Legendary farmer holds lofty status with landmark presence in City Park
When you’ve got a 25-foot statue dedicated in City Park, you’re a pretty big deal. Such is the tribute to a Midwest legend of these parts, mighty Johnny Kaw. Some say he’s myth; whole lotta tantalizing tales about this formidable farmer, though. His deeds (Kaw spread sunflowers statewide) have grown significantly since early Kansas settlers, passed down among the Kanza Indian tribe, Goodnows and original Manhattan pioneers and through to Flint Hills ranchers.
Exact details on Johnny Kaw’s sizeable feats include piling masses of Grand Canyon excavation from Arizona to create the rising Rockies. The Legend of Johnny Kaw looms large around Manhattan, even named a bar after him in the Aggieville entertainment district.
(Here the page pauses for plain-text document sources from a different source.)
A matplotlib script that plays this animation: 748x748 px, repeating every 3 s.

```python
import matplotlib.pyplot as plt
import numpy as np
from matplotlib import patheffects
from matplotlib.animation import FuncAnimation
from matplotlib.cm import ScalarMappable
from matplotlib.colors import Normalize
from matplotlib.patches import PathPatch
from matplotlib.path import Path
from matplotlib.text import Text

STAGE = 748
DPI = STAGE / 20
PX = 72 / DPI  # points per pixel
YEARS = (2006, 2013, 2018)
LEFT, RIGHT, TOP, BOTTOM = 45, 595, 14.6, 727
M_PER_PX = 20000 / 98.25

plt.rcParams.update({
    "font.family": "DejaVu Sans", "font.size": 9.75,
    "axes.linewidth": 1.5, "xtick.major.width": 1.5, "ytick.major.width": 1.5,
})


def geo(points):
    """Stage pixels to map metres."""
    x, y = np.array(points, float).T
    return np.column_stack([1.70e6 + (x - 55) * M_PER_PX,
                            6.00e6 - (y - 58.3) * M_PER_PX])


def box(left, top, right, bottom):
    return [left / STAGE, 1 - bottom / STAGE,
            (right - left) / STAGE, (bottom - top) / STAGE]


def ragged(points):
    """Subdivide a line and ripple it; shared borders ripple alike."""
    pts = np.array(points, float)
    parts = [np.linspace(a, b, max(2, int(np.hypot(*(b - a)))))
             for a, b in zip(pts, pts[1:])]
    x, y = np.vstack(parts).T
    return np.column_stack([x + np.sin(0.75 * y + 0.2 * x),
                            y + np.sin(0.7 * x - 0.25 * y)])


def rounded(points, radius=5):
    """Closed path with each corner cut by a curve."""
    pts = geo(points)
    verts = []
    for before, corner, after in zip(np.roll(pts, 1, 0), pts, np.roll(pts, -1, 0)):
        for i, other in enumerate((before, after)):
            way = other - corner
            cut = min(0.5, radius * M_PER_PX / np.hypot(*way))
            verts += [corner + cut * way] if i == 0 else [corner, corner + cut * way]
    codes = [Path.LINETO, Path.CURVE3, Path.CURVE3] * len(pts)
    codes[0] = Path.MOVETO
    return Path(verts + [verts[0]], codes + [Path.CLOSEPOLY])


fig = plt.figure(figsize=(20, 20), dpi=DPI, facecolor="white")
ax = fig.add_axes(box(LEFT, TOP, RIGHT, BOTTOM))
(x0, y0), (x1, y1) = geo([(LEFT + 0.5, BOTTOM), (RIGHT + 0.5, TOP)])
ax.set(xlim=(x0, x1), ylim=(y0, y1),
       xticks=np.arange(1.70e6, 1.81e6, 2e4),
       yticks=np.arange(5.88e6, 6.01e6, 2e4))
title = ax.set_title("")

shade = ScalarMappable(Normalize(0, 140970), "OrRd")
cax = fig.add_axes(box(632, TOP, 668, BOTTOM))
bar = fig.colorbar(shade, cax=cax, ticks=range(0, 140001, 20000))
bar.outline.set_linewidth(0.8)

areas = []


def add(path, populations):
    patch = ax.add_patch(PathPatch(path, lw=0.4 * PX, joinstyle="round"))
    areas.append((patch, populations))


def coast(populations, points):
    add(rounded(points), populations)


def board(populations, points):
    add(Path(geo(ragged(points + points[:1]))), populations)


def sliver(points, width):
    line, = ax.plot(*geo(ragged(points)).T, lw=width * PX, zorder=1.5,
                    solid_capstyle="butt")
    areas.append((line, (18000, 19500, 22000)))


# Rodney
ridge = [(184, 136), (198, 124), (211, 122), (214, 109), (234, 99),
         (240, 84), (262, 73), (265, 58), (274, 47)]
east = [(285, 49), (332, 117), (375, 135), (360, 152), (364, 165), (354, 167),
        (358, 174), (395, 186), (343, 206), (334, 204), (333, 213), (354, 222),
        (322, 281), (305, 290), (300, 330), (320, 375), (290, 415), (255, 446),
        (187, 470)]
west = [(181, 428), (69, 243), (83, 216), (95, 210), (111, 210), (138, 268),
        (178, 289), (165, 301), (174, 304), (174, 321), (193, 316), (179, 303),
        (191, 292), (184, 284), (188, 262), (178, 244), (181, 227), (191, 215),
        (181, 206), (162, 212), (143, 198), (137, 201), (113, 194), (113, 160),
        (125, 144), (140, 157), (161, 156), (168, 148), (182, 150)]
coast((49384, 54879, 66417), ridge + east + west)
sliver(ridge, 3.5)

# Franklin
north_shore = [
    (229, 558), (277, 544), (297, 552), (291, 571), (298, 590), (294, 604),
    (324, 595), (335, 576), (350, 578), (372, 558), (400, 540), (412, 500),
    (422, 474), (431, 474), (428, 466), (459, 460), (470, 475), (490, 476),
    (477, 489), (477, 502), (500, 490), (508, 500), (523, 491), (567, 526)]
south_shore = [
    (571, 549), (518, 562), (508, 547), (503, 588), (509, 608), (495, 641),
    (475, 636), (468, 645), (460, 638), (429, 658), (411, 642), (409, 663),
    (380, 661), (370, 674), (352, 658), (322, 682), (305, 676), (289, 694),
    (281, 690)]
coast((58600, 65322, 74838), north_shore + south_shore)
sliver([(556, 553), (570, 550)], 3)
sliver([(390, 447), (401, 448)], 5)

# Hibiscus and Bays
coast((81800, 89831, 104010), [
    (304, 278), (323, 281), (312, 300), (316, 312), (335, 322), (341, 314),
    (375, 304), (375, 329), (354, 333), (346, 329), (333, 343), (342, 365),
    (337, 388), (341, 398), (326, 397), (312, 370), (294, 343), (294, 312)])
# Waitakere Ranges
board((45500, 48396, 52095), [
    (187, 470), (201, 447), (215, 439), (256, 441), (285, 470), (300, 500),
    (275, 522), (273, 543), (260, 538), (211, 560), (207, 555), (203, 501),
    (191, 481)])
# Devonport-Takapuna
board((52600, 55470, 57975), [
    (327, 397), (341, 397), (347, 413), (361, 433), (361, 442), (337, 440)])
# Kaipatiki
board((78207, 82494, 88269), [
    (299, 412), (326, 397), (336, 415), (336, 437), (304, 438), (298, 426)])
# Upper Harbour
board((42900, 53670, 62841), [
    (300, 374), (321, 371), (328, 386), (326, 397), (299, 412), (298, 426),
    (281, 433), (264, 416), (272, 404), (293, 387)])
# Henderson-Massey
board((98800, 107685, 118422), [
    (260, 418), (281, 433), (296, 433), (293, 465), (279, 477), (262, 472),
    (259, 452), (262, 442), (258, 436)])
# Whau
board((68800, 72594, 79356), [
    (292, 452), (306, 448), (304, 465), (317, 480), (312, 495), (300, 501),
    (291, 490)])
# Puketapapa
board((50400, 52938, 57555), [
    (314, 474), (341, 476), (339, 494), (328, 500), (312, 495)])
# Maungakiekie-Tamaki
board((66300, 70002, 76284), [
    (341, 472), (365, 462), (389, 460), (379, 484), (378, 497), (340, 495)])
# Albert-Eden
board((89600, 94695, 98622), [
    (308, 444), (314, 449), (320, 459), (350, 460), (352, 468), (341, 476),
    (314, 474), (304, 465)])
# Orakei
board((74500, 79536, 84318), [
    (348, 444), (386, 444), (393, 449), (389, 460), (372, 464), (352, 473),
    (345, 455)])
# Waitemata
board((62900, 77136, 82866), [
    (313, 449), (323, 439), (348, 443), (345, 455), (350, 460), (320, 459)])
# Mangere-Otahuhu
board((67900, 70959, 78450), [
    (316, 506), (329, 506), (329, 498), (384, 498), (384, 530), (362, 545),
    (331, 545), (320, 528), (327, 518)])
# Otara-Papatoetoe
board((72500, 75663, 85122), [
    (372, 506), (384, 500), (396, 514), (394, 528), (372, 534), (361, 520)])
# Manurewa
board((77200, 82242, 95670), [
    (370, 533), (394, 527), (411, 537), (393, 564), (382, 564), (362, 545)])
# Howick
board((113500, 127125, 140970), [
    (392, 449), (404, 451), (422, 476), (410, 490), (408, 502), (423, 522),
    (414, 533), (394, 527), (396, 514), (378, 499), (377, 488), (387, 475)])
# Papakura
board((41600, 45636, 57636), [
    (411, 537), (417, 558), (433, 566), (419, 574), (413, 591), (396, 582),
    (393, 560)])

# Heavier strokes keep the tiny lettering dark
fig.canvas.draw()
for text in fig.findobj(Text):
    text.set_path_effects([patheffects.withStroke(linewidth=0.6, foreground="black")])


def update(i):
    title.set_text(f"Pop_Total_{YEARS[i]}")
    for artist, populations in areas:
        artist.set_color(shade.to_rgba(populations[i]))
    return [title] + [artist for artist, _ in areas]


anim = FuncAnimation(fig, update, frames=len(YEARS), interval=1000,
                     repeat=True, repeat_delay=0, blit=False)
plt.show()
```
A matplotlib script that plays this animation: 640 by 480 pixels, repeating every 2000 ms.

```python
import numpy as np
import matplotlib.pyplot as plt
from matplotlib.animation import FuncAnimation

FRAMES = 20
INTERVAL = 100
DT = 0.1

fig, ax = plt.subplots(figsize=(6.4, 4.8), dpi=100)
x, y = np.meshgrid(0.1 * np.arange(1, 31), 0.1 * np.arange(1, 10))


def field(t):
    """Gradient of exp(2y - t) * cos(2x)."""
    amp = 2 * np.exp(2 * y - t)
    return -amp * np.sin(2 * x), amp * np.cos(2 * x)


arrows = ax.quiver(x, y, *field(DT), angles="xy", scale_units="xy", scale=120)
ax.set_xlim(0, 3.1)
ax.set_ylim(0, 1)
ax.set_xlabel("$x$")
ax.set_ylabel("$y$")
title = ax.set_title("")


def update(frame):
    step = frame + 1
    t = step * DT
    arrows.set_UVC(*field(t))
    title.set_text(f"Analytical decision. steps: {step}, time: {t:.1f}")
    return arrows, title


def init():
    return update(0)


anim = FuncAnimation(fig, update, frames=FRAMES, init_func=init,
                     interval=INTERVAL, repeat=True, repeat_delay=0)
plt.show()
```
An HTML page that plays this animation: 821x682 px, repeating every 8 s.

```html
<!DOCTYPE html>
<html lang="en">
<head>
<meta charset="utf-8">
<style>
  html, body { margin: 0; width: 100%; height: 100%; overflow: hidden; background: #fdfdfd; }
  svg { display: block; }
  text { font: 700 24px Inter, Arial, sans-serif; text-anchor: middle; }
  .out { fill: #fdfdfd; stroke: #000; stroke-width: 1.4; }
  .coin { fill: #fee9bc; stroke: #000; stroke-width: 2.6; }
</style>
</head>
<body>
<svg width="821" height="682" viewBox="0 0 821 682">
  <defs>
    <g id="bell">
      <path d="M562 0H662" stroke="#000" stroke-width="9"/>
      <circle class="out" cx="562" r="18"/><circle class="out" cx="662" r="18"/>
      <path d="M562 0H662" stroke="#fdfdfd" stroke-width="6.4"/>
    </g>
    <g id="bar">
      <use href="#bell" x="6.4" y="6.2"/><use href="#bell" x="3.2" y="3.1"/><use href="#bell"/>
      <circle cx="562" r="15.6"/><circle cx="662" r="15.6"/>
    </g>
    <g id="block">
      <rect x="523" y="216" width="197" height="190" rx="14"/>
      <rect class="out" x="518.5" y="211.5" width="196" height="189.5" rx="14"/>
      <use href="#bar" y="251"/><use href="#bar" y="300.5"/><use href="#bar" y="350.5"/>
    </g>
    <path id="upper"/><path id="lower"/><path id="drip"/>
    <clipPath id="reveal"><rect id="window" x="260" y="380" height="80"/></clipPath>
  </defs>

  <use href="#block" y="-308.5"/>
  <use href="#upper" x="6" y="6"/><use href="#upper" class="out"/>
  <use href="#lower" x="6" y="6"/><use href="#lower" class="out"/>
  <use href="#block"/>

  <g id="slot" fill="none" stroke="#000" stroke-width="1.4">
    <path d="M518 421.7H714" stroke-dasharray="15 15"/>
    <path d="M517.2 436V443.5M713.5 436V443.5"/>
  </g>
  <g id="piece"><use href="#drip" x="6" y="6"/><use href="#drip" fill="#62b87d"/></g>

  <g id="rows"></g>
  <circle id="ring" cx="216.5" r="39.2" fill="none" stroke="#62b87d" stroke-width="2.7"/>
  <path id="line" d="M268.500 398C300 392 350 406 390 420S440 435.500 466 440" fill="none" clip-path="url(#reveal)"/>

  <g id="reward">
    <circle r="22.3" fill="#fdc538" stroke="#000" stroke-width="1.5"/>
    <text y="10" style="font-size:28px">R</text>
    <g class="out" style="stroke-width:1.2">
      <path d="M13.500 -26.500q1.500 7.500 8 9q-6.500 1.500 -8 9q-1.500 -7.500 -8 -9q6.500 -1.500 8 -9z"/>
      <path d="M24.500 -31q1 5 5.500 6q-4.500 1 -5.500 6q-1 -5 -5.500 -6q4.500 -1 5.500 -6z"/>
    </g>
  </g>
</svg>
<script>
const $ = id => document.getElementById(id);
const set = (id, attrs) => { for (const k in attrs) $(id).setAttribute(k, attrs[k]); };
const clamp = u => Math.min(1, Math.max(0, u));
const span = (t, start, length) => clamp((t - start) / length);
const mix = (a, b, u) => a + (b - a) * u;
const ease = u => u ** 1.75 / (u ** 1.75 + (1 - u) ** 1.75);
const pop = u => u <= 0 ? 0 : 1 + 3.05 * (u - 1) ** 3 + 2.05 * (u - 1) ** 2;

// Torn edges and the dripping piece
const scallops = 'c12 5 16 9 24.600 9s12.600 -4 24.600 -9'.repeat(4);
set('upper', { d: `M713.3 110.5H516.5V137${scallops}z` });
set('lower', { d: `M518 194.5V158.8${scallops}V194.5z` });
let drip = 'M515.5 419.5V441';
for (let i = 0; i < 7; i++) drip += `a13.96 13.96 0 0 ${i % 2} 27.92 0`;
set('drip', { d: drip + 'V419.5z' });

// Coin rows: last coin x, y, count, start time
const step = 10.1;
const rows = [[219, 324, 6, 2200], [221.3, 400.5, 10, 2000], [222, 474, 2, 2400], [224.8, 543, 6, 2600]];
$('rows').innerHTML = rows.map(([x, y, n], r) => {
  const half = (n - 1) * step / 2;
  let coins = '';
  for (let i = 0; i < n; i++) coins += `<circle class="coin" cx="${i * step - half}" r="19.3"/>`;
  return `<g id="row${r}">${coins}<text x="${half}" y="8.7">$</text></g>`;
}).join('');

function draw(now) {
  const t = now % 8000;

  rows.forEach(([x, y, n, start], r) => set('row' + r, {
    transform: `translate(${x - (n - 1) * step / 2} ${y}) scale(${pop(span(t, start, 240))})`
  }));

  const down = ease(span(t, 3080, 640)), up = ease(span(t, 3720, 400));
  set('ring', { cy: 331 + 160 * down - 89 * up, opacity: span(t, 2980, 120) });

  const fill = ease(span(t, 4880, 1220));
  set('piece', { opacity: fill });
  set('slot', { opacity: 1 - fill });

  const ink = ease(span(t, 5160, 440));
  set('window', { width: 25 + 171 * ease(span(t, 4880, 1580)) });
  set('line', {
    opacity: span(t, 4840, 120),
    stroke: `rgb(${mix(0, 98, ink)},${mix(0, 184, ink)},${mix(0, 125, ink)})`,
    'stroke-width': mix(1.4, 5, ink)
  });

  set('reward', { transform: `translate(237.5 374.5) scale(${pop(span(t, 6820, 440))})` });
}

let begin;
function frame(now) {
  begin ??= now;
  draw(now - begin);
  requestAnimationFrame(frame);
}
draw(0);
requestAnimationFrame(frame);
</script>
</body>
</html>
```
You could say his entourage is ever expanding.
Yep, he roamed these parts with some wild critters, too. Twisted off the tops of funnel clouds leaving only the rain for the fields. He’s depicted with massive scythe, which he used to harvest acres of wheat in single thrashes. Heck, Johnny even carved out the Kansas River Valley for farmers ’round here. Johnny’s a true pal.
The statue has had its own spot in City Park ever since 1966. Originally crafted through stories that celebrated Manhattan's centennial celebration of 1955, Kaw's legend morphed into the $7,000 statue at 11th & Poyntz. Community Johnny Kaw Boosters expected the local legend to become a bona fide tourist attraction, and present day Friends of Johnny Kaw have worked to renovate the park area into a plaza-type attraction.